The visual presence necessary to convey the magnitude of the threat imposed upon our would-be martyr is a challenge, even for actor and plus-size model Dale Calandra. Not only must his character's gargantuan physique be believable in every detail, but he must be ambulatory within its confines—albeit employing the aid of walkers and wheelchairs.
Costume designer Janice Pytel shares the secret of the costume dubbed "a whole-body crinoline" by one critic.
"The costume is basically a two-piece mesh suit consisting of pants with pull-on legs and a sleeveless top that zips up the back. It has a series of pockets and pouches built into it that are designed to replicate the way fat accumulates on a human body. Since it does this differently on different people, we chose a look that concentrated the extra flesh on the lower half of Charlie's body, with no padding on his arms or shoulders, and only minimal padding on his back."
What exactly is he padded with? "The stuffing is a combination of polyester beads, which provide the proper weight and sagging action when he stands or sits, and fiber-fill pillows, along with some loose fiber-fill. I worked closely with Kate Murphy at Chicago Custom Costumes, who engineered it based on my designs."
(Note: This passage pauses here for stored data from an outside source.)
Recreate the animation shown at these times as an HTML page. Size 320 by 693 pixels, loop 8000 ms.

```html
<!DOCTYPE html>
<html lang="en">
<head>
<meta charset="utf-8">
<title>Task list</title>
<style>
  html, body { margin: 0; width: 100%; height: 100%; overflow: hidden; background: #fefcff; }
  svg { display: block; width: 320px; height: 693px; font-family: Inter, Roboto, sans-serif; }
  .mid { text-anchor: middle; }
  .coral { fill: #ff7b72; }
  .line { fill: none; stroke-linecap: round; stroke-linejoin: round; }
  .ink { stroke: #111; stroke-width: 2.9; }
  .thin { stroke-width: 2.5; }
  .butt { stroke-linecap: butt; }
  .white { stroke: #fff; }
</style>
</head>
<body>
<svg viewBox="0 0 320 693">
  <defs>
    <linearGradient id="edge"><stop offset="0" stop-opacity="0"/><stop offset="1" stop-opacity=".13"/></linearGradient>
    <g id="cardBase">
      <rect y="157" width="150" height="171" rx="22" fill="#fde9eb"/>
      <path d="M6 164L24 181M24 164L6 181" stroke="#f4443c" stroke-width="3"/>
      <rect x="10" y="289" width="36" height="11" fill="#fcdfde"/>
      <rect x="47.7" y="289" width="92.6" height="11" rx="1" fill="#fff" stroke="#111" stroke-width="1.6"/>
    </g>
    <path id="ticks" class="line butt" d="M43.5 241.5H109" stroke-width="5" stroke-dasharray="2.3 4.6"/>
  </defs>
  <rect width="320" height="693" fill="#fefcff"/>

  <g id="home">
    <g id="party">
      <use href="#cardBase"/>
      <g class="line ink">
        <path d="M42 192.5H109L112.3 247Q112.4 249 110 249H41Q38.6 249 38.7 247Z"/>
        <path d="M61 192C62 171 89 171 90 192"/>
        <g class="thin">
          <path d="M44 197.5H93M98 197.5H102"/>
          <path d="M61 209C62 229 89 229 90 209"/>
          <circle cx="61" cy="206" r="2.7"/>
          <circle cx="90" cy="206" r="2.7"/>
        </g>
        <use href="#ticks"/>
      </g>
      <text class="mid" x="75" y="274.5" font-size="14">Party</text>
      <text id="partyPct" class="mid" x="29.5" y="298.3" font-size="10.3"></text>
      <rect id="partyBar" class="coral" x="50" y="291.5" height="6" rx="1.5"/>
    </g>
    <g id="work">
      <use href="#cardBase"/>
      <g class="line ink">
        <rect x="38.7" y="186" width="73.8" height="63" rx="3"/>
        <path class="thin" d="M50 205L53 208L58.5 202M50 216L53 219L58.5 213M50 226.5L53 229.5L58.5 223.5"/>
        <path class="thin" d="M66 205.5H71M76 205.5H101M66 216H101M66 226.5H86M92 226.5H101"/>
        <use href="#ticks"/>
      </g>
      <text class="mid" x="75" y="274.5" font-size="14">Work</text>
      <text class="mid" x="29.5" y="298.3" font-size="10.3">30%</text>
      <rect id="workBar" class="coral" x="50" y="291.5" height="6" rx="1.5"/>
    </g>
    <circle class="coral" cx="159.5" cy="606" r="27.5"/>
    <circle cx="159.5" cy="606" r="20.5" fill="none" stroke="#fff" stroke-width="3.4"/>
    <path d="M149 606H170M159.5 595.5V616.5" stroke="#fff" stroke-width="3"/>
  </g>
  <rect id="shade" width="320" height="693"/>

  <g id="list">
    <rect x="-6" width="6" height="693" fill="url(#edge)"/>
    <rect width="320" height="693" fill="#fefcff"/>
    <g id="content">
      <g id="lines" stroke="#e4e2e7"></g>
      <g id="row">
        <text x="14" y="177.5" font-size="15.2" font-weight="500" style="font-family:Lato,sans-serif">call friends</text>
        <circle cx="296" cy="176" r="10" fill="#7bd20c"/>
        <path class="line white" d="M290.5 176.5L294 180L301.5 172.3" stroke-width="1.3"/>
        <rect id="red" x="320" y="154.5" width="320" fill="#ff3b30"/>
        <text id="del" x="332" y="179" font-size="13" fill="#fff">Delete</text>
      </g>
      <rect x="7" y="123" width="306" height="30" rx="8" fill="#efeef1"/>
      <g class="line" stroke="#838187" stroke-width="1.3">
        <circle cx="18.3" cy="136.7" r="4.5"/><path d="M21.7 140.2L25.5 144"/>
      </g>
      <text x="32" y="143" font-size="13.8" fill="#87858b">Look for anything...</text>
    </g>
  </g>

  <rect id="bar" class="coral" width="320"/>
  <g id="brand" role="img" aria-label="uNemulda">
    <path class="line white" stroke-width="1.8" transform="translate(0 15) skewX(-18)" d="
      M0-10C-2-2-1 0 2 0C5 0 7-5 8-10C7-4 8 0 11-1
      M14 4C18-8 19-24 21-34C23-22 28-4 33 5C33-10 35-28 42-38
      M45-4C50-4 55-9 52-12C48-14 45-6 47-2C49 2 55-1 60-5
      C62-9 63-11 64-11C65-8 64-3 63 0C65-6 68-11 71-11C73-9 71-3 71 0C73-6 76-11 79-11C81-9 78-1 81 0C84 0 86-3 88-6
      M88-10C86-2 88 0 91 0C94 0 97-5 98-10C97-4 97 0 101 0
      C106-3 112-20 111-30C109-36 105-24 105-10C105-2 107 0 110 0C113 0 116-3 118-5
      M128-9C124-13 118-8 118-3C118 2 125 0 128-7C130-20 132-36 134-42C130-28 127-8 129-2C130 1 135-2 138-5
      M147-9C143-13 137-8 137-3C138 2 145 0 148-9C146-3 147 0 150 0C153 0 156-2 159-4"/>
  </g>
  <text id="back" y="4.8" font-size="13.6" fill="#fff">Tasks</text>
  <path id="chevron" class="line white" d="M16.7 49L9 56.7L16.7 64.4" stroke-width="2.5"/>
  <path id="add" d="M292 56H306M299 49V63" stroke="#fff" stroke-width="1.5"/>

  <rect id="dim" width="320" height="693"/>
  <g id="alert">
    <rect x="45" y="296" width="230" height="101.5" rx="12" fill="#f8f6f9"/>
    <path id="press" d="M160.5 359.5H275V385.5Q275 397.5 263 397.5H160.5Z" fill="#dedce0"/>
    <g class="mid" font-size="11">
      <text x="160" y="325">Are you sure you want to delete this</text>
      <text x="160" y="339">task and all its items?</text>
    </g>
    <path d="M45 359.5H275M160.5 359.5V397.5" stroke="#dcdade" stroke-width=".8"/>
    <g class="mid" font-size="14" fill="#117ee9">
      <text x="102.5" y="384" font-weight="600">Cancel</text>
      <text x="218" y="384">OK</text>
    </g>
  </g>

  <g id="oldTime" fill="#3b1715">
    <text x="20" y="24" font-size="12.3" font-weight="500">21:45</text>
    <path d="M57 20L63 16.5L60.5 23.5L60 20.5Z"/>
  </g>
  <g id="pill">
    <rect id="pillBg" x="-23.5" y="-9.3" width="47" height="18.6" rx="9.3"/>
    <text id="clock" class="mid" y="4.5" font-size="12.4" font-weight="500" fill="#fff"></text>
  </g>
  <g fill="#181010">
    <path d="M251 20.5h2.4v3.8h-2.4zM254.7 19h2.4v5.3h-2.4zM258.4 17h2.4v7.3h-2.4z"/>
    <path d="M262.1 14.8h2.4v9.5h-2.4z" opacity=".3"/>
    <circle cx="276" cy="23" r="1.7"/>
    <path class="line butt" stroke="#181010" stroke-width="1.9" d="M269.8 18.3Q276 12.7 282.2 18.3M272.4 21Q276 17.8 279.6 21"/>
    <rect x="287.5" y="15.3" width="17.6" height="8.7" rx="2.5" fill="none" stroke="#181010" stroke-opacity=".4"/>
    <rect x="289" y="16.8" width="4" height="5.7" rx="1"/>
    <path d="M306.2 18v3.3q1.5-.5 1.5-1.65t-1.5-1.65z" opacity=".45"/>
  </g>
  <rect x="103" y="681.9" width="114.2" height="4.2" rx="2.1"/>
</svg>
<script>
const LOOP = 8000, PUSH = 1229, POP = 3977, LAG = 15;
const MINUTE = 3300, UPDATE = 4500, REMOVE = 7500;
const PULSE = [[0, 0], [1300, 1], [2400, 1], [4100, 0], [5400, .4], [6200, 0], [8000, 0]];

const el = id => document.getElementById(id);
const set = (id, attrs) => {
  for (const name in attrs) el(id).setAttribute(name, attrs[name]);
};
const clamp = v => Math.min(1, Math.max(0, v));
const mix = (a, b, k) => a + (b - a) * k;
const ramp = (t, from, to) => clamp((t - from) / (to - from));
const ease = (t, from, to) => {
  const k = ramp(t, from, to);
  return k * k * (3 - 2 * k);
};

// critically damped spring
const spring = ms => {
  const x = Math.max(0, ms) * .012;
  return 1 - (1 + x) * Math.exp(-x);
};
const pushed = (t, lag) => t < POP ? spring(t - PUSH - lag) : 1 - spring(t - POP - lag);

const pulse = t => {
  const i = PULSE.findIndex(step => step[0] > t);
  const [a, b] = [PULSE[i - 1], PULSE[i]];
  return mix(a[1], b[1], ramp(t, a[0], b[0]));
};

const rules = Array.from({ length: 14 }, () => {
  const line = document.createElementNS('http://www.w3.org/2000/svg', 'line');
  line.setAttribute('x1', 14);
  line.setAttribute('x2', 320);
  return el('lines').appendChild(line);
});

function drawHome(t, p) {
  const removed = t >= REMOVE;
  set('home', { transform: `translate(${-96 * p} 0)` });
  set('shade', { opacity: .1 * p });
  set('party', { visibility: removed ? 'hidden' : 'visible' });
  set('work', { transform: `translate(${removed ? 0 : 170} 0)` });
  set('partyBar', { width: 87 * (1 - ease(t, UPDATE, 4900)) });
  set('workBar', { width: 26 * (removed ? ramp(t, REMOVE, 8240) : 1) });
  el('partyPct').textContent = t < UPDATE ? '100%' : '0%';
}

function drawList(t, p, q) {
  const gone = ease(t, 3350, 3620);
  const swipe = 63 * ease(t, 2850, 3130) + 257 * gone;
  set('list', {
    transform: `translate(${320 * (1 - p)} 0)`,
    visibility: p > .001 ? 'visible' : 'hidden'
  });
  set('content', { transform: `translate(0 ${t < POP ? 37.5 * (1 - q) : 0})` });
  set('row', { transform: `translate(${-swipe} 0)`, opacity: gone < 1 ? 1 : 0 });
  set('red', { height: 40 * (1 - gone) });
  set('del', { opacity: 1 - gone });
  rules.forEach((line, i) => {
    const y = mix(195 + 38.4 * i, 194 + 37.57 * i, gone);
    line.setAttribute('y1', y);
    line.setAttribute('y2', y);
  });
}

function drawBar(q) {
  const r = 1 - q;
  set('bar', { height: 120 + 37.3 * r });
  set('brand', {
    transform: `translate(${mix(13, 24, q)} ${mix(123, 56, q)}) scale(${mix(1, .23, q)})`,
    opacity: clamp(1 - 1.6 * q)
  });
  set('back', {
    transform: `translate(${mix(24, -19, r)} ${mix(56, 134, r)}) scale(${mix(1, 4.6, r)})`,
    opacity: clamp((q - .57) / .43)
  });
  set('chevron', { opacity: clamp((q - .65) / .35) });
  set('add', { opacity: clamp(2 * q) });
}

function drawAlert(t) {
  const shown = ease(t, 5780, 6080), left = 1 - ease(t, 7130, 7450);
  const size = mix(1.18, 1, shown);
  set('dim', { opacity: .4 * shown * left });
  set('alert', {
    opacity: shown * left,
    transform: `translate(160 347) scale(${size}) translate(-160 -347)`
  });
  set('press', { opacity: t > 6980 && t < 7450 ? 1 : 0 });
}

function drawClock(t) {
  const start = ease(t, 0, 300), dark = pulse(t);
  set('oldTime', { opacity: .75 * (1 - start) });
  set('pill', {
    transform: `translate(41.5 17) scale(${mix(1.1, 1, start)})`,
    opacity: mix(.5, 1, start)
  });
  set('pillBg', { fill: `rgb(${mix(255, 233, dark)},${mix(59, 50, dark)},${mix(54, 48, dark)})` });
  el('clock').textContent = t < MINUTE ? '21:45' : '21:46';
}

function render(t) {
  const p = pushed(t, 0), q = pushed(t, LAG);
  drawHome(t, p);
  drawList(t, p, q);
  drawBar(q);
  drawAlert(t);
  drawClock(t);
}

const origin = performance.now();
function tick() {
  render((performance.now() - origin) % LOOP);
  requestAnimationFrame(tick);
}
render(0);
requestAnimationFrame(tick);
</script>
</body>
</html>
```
How much does the costume weigh and how long did it take Dale to become accustomed to moving in it? "The suit weighs about fifty pounds. We conducted numerous fittings before the start of rehearsals, so it was completed by the time they got onstage. Rehearsals typically last longer than actual performance, however, so often Dale would rehearse in just the top portion—that is, the back and belly part, as opposed to the legs and butt."
What kind of maintenance is required on the whole outfit? "The suit is completely washable, though it has to be unstuffed and the padding washed separately, then re-inserted. Dale needs about 10-15 minutes to get into the suit every night. He can't use the bathroom once he puts it on, but we took pains to make it as comfortable and cool as possible for him."
The critical praise lavished upon Hunter's bleak parable of sacrifice and redemption evidences the reality of Charlie's plight and the sympathy generated by his appearance for the nearly two intermissionless hours of the show's duration. Audiences will never look at a fat man in quite the same way again.
The Whale runs at Victory Gardens Theater through May 5.
Mary Shen Barnidge